> **Aim of the task**
Produce word for word the lines of the data below running from the one that has "112Q888 96 884" to the one that has "288L600 272L648 278L660", inclusive, and no others.

════════

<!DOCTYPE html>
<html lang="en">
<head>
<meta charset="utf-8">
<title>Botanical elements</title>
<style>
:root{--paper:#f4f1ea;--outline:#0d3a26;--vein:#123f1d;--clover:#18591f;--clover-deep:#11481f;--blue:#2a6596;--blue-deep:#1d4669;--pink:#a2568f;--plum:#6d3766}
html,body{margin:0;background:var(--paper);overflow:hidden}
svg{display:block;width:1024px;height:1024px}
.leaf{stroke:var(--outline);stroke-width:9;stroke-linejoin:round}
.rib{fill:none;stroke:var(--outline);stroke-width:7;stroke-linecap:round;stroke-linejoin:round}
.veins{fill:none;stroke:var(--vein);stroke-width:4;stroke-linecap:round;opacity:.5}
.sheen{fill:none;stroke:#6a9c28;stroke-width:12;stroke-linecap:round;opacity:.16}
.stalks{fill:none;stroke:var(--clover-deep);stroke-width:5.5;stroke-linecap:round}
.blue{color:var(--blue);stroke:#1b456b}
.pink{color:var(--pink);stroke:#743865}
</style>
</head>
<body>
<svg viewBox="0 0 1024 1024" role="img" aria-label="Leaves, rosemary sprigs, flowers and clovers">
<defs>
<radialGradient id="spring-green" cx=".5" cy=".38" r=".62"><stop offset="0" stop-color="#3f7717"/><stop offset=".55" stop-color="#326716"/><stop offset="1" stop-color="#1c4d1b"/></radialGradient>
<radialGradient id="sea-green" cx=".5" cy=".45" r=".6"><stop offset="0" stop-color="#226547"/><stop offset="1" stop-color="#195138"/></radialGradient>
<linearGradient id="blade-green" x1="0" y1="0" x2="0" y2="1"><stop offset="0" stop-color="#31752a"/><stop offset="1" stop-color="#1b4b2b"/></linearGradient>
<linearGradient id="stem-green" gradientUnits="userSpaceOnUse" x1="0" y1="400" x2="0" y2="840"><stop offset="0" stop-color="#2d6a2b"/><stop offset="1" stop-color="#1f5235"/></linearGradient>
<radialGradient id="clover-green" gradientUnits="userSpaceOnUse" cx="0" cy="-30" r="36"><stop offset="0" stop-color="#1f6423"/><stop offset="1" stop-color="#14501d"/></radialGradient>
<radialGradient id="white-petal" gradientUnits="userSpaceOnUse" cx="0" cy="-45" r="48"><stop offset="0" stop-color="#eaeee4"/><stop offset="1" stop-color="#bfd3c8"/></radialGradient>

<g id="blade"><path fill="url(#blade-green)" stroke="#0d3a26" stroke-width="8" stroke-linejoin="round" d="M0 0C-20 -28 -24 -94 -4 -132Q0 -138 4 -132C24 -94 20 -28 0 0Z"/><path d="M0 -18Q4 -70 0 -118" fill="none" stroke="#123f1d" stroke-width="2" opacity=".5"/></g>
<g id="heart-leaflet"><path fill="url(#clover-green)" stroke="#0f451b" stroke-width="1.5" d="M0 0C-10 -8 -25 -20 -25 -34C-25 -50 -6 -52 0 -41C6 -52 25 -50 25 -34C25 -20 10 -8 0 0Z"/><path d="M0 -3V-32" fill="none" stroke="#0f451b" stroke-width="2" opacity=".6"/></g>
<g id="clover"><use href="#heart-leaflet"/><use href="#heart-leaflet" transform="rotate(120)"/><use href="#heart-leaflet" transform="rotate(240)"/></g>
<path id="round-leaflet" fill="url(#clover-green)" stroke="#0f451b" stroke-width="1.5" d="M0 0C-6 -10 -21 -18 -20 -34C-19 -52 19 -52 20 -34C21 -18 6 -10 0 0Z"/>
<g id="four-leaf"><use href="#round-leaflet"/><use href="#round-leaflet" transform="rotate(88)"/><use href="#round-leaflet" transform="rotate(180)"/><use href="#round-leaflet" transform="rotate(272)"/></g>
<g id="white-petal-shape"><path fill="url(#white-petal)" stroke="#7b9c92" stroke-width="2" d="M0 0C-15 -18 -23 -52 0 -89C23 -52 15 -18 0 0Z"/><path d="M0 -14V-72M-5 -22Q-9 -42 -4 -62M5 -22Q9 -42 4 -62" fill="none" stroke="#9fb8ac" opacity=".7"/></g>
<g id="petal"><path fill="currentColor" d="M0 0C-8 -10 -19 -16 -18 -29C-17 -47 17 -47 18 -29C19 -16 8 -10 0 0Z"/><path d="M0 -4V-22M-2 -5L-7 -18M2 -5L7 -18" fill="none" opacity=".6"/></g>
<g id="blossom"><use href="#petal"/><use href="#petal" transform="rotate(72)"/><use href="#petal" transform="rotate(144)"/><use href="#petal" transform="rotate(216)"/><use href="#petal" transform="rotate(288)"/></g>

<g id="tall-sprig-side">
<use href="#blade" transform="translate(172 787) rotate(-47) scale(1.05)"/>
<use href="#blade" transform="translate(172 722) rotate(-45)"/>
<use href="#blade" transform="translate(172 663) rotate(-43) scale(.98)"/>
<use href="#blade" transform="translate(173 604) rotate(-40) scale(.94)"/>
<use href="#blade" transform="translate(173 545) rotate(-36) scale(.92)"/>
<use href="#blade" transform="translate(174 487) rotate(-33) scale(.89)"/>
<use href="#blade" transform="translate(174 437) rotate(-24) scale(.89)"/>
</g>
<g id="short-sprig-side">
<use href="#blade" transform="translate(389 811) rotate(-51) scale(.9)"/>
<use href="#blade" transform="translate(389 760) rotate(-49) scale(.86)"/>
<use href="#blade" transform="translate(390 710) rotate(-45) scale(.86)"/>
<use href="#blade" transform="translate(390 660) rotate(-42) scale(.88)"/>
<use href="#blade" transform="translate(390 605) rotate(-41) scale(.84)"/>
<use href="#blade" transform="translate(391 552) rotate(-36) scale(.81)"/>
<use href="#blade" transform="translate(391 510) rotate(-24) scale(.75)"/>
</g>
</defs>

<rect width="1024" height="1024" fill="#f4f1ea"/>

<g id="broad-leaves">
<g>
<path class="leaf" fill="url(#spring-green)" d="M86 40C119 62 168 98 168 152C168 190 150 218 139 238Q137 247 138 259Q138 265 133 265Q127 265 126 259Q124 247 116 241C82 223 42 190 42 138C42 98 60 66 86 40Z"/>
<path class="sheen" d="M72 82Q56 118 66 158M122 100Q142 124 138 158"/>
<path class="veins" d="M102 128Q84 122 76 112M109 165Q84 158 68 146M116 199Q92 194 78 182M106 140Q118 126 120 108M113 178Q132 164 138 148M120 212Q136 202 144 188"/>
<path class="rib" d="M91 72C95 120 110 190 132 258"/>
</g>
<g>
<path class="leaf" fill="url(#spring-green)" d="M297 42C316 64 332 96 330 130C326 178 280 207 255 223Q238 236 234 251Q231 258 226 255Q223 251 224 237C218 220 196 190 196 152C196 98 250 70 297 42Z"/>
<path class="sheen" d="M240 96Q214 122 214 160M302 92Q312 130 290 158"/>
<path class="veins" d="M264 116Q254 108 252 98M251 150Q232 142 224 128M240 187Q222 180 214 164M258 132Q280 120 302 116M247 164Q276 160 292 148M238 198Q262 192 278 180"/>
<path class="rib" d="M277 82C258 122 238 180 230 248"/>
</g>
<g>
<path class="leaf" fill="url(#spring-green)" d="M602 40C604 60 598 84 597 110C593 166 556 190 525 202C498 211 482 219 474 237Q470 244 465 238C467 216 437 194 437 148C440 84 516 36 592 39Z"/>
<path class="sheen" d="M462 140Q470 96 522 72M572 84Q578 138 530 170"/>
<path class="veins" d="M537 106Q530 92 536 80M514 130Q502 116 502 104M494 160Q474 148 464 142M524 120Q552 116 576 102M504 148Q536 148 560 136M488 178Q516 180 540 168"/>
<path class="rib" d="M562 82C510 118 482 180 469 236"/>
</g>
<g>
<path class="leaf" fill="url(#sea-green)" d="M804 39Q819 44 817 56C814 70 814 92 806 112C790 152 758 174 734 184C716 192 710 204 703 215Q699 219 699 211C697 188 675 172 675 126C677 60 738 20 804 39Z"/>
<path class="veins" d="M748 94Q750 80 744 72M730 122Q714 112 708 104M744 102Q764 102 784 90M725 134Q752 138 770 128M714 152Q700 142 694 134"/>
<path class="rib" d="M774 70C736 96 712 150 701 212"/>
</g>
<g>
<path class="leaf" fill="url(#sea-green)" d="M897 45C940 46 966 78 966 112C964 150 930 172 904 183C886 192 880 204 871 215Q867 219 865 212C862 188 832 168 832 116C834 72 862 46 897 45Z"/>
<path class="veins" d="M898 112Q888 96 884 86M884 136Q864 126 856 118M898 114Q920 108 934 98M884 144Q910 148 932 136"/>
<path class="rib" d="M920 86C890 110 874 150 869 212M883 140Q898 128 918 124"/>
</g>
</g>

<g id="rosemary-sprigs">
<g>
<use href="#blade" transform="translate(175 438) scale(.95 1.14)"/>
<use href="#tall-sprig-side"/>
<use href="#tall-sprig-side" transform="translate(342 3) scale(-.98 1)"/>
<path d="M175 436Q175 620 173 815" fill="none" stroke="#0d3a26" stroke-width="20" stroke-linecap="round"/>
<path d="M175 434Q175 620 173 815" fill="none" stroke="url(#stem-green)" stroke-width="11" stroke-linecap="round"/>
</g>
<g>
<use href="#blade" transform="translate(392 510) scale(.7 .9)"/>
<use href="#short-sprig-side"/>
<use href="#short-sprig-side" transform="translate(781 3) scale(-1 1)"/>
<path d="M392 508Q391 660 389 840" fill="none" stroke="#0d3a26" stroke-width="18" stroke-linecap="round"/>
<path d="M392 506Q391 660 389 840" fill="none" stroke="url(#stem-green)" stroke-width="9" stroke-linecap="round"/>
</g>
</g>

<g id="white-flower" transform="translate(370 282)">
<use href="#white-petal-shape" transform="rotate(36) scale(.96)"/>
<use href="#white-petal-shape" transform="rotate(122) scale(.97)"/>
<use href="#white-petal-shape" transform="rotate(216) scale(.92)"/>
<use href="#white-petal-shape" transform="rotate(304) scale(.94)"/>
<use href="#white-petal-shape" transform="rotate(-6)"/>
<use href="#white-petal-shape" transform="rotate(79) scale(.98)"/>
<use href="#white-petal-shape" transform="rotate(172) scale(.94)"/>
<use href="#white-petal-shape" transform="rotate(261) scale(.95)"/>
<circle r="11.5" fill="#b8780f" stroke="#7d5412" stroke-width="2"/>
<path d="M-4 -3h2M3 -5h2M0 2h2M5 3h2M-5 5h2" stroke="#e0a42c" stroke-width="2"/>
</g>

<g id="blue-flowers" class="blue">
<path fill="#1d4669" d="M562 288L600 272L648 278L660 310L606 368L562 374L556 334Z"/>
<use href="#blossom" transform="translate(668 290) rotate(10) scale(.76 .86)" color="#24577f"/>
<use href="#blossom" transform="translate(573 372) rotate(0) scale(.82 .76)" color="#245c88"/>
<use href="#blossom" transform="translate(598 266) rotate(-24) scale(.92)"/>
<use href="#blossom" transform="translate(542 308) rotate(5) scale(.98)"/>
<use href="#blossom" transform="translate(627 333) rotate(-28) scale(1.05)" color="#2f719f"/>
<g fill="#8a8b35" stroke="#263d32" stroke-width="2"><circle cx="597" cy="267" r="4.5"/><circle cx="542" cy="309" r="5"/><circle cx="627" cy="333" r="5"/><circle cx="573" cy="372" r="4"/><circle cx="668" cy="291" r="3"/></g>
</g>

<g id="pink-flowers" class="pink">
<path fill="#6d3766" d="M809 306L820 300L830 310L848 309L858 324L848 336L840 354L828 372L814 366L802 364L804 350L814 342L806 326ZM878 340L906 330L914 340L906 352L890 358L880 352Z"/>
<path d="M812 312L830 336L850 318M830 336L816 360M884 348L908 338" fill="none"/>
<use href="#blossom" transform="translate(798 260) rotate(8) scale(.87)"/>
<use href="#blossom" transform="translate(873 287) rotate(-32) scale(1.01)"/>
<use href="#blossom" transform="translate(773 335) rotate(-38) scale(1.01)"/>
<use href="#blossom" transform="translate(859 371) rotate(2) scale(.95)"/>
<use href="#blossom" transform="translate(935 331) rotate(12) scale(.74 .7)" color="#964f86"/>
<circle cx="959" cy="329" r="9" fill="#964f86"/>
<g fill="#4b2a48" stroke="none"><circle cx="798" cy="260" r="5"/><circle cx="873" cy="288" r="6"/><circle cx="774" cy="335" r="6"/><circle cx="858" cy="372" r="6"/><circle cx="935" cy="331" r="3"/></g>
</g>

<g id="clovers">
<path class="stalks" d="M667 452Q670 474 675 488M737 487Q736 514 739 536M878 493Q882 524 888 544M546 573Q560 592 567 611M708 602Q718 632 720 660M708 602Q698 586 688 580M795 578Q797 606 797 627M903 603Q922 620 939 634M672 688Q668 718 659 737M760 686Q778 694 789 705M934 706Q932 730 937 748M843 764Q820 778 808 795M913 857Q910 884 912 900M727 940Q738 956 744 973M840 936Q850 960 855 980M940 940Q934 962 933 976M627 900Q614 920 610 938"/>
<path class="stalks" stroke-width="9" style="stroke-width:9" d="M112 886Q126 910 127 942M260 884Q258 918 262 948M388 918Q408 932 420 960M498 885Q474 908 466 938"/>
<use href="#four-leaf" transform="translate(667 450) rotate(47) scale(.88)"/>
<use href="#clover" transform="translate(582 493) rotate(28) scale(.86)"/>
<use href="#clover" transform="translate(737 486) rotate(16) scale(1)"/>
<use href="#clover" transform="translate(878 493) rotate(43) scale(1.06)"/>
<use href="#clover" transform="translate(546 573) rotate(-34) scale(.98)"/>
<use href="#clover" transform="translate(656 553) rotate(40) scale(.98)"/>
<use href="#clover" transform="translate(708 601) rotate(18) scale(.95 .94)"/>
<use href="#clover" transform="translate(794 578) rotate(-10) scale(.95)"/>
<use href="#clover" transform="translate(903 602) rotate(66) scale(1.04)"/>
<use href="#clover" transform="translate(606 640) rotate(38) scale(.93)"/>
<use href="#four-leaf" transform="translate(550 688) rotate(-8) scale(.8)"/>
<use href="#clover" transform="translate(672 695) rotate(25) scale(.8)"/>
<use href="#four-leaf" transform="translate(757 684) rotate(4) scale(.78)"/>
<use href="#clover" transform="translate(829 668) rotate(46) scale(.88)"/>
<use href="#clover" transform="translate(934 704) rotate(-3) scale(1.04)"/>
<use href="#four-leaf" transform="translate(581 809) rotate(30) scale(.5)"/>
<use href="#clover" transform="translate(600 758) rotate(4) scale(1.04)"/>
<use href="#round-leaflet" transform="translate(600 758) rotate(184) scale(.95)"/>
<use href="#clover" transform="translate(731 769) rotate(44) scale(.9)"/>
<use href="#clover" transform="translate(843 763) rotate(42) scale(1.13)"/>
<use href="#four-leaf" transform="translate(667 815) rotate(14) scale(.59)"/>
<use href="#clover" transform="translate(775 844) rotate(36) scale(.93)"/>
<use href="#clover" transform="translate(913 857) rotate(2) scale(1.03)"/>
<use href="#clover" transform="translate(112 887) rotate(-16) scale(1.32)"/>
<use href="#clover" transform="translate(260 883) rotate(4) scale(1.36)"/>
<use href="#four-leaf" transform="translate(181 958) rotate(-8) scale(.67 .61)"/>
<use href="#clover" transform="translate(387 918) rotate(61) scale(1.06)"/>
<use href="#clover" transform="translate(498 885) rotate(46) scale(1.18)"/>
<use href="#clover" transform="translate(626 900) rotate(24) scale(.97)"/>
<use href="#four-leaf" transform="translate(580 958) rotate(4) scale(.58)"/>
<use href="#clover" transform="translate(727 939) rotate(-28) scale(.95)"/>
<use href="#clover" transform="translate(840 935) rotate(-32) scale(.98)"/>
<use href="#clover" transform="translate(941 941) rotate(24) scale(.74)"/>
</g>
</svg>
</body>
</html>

════════

> **Answer to the exercise**
<path class="veins" d="M898 112Q888 96 884 86M884 136Q864 126 856 118M898 114Q920 108 934 98M884 144Q910 148 932 136"/>
<path class="rib" d="M920 86C890 110 874 150 869 212M883 140Q898 128 918 124"/>
</g>
</g>

<g id="rosemary-sprigs">
<g>
<use href="#blade" transform="translate(175 438) scale(.95 1.14)"/>
<use href="#tall-sprig-side"/>
<use href="#tall-sprig-side" transform="translate(342 3) scale(-.98 1)"/>
<path d="M175 436Q175 620 173 815" fill="none" stroke="#0d3a26" stroke-width="20" stroke-linecap="round"/>
<path d="M175 434Q175 620 173 815" fill="none" stroke="url(#stem-green)" stroke-width="11" stroke-linecap="round"/>
</g>
<g>
<use href="#blade" transform="translate(392 510) scale(.7 .9)"/>
<use href="#short-sprig-side"/>
<use href="#short-sprig-side" transform="translate(781 3) scale(-1 1)"/>
<path d="M392 508Q391 660 389 840" fill="none" stroke="#0d3a26" stroke-width="18" stroke-linecap="round"/>
<path d="M392 506Q391 660 389 840" fill="none" stroke="url(#stem-green)" stroke-width="9" stroke-linecap="round"/>
</g>
</g>

<g id="white-flower" transform="translate(370 282)">
<use href="#white-petal-shape" transform="rotate(36) scale(.96)"/>
<use href="#white-petal-shape" transform="rotate(122) scale(.97)"/>
<use href="#white-petal-shape" transform="rotate(216) scale(.92)"/>
<use href="#white-petal-shape" transform="rotate(304) scale(.94)"/>
<use href="#white-petal-shape" transform="rotate(-6)"/>
<use href="#white-petal-shape" transform="rotate(79) scale(.98)"/>
<use href="#white-petal-shape" transform="rotate(172) scale(.94)"/>
<use href="#white-petal-shape" transform="rotate(261) scale(.95)"/>
<circle r="11.5" fill="#b8780f" stroke="#7d5412" stroke-width="2"/>
<path d="M-4 -3h2M3 -5h2M0 2h2M5 3h2M-5 5h2" stroke="#e0a42c" stroke-width="2"/>
</g>

<g id="blue-flowers" class="blue">
<path fill="#1d4669" d="M562 288L600 272L648 278L660 310L606 368L562 374L556 334Z"/>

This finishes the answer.